## Problem statement
Each line below with the word "define" needs to be copied.

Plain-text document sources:
━━━━━━━━━━━━━━━━━━━━

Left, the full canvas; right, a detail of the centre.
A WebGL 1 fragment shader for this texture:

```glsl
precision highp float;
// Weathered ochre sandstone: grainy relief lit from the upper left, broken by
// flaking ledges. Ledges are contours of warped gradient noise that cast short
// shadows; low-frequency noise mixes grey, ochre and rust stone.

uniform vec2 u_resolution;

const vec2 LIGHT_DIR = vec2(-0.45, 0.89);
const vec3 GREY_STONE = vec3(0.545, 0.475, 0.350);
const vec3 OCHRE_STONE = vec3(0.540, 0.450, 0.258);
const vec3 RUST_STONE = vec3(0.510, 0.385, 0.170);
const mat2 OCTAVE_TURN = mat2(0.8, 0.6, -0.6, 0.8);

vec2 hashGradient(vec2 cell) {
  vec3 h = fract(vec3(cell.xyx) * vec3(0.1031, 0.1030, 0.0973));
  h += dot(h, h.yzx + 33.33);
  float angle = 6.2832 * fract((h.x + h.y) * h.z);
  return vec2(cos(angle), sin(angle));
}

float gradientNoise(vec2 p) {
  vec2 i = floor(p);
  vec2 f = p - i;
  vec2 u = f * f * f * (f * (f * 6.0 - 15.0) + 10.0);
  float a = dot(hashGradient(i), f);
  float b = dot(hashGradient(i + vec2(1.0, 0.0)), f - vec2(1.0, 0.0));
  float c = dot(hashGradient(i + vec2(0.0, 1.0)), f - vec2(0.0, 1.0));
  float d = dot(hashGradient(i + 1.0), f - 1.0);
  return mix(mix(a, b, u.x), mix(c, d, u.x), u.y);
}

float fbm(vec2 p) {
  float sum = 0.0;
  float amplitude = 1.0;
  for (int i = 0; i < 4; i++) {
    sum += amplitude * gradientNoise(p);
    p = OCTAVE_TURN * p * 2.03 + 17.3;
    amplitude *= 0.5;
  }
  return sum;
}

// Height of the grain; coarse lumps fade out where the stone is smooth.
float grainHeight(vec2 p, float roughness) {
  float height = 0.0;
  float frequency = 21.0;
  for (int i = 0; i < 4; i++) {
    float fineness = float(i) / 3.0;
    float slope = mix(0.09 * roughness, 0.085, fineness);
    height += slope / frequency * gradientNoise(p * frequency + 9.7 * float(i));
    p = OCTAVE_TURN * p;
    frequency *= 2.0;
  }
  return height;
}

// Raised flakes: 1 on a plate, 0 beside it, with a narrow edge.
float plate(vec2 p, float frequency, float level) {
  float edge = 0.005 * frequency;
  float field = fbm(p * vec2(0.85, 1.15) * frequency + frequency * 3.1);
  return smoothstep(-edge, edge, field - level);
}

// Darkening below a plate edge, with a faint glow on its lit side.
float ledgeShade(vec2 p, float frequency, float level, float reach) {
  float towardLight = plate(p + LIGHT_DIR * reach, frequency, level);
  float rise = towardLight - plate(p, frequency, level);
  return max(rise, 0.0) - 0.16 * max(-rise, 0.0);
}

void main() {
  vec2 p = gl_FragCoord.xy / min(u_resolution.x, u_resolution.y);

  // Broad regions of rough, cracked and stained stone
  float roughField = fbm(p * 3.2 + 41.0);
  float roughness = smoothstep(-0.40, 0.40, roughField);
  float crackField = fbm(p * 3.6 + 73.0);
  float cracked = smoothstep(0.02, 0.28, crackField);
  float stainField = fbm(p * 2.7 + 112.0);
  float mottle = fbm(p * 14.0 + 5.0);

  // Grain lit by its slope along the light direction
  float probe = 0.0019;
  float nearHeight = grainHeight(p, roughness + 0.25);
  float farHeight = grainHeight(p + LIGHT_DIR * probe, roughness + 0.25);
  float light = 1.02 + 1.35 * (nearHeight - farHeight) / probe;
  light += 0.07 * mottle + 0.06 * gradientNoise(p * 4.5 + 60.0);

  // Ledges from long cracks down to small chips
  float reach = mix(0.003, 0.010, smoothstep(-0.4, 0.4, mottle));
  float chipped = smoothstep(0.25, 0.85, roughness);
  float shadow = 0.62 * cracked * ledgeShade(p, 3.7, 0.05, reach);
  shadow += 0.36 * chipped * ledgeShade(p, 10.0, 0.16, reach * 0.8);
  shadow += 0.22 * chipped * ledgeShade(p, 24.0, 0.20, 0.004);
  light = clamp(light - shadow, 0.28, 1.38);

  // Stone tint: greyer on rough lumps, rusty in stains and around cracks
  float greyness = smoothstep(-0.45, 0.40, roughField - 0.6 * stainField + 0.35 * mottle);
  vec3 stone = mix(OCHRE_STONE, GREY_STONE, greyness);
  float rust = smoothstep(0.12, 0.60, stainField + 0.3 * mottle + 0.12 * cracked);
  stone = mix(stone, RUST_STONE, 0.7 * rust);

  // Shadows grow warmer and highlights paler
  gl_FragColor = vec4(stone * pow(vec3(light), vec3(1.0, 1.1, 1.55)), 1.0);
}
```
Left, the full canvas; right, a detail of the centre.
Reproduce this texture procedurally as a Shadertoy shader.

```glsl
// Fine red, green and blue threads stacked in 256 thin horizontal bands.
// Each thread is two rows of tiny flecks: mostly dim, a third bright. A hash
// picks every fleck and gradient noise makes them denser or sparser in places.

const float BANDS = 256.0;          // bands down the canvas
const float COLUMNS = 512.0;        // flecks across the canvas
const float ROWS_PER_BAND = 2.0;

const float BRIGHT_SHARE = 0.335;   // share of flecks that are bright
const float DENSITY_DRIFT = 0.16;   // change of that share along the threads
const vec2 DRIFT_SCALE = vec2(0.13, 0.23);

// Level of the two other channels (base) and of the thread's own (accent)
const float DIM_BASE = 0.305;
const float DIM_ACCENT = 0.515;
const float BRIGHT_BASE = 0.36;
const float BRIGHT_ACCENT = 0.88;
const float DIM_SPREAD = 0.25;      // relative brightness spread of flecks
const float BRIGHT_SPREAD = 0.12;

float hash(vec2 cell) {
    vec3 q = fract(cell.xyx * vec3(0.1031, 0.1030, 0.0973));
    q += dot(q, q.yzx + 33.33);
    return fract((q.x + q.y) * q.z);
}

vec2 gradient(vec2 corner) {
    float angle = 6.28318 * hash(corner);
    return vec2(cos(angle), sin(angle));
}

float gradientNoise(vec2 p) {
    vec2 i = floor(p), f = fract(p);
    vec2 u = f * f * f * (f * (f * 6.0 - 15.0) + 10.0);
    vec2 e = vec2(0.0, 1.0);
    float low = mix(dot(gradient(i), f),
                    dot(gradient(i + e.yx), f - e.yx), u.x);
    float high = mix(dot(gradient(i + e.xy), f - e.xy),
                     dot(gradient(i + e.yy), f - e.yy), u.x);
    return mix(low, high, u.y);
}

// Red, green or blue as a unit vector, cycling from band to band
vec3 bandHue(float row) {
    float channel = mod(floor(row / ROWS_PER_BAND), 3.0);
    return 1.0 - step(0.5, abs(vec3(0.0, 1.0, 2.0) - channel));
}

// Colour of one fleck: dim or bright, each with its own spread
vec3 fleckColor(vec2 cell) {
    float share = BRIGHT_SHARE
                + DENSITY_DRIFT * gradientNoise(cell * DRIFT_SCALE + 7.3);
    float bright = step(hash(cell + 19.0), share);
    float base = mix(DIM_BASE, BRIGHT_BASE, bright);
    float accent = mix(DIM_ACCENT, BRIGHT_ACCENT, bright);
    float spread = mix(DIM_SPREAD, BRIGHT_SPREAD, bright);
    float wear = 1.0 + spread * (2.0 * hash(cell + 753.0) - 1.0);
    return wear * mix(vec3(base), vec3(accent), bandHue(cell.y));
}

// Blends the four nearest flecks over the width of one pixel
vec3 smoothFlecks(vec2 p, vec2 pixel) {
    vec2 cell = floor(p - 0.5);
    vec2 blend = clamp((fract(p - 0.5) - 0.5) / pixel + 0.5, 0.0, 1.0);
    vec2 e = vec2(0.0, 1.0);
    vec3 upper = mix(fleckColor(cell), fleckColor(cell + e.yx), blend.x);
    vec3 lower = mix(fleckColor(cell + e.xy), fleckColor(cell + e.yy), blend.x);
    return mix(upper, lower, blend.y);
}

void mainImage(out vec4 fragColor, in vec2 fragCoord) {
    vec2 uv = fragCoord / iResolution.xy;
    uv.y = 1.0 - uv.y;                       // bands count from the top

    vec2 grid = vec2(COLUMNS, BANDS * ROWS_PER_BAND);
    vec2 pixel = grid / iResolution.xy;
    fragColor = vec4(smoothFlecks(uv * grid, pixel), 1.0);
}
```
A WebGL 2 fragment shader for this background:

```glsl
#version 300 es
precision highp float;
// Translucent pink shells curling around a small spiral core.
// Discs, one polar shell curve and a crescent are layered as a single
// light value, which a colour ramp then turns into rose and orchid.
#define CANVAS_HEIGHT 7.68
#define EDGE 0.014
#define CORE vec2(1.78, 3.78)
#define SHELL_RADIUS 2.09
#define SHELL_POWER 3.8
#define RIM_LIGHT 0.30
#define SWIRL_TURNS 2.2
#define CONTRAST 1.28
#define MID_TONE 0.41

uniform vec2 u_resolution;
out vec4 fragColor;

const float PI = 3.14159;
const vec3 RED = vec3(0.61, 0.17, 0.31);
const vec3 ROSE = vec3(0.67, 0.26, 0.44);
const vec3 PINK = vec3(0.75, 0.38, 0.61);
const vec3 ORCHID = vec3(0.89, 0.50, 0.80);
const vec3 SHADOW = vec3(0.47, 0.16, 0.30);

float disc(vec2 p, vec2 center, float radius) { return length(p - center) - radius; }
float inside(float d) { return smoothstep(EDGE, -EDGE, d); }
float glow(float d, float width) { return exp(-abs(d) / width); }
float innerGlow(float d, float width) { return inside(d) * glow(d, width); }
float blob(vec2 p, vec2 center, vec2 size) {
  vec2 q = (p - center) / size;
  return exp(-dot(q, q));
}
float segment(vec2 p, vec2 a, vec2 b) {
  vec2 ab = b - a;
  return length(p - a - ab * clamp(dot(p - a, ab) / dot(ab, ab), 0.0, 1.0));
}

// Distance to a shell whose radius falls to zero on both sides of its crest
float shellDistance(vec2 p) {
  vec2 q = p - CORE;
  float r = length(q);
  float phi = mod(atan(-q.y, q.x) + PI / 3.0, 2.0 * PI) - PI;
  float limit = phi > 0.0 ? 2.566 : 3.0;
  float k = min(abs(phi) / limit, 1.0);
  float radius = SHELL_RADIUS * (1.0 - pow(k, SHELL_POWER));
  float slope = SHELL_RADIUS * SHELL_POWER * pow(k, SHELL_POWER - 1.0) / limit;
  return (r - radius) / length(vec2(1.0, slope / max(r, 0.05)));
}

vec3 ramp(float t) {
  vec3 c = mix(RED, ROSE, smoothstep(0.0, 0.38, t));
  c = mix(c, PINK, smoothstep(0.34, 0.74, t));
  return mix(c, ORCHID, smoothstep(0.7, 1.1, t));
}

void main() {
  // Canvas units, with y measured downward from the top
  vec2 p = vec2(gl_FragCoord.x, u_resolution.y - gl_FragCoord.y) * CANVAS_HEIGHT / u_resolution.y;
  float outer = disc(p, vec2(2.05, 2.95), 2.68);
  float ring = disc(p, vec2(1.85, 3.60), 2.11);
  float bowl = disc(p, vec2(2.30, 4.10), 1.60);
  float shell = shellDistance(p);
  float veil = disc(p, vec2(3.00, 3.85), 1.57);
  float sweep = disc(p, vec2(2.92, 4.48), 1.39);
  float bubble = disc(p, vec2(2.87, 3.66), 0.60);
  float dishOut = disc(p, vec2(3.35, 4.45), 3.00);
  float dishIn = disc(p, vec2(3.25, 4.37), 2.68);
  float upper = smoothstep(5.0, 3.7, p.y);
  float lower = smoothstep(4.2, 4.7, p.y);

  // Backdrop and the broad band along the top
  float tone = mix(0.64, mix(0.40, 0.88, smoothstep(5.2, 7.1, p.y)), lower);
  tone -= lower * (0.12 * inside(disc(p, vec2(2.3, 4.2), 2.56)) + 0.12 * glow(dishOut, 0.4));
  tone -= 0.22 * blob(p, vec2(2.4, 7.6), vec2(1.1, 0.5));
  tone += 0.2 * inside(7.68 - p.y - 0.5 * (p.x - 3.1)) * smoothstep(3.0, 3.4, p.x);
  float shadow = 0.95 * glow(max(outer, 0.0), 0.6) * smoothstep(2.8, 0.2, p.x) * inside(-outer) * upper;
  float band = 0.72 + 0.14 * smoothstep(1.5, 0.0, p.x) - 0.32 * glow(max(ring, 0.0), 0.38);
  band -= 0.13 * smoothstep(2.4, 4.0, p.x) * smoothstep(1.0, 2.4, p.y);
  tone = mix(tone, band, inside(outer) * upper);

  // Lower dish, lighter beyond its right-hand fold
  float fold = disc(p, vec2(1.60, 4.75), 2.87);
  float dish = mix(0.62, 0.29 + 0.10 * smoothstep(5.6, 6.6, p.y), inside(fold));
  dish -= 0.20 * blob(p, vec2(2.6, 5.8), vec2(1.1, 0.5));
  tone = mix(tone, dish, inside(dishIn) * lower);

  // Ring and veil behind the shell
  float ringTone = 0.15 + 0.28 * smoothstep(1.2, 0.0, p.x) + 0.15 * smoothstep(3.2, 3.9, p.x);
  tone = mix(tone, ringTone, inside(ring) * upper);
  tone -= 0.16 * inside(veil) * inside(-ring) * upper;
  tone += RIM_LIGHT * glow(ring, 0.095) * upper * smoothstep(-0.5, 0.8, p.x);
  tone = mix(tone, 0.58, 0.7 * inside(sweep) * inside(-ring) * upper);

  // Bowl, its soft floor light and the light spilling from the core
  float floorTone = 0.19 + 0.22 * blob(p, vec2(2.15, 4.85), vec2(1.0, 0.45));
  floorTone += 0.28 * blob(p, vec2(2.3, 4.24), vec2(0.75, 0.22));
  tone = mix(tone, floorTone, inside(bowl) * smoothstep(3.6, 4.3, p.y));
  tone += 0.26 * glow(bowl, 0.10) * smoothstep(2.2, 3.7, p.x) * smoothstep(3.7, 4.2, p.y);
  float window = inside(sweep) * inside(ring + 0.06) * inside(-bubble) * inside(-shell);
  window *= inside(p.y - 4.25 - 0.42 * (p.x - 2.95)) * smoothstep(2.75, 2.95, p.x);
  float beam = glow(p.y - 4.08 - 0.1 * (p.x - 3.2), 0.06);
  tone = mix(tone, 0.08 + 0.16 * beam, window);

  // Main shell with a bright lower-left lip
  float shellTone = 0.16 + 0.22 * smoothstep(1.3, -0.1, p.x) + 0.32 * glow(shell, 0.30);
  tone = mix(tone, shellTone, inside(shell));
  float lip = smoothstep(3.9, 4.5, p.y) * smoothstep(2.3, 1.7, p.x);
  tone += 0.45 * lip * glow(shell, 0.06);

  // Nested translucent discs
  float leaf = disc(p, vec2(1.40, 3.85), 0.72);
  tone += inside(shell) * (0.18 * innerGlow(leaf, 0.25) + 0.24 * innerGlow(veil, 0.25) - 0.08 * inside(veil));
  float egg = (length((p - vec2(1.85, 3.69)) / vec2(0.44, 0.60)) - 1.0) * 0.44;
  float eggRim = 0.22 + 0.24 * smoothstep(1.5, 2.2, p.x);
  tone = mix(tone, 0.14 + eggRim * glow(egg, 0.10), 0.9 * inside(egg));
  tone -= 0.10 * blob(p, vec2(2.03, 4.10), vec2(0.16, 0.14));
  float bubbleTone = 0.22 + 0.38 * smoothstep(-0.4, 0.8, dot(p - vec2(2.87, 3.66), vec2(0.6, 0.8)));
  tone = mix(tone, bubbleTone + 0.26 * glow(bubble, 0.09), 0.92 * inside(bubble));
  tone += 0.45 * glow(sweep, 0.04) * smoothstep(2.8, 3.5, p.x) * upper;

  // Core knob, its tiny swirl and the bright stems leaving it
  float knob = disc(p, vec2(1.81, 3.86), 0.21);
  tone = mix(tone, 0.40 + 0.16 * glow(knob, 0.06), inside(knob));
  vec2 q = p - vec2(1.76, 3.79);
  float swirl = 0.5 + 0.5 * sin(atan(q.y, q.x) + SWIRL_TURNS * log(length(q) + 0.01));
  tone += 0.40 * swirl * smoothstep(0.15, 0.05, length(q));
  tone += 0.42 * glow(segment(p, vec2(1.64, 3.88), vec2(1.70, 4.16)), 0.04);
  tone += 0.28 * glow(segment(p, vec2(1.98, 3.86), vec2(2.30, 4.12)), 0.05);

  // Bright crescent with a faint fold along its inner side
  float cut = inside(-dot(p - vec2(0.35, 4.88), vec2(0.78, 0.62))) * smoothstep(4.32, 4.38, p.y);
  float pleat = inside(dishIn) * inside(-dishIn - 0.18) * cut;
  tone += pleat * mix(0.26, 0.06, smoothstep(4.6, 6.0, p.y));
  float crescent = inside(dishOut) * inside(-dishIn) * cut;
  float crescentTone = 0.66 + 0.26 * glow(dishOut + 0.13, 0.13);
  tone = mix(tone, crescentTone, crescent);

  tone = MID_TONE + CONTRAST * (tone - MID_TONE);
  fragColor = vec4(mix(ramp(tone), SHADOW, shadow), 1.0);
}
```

━━━━━━━━━━━━━━━━━━━━

## Output of the exercise
#define CANVAS_HEIGHT 7.68
#define EDGE 0.014
#define CORE vec2(1.78, 3.78)
#define SHELL_RADIUS 2.09
#define SHELL_POWER 3.8
#define RIM_LIGHT 0.30
#define SWIRL_TURNS 2.2
#define CONTRAST 1.28
#define MID_TONE 0.41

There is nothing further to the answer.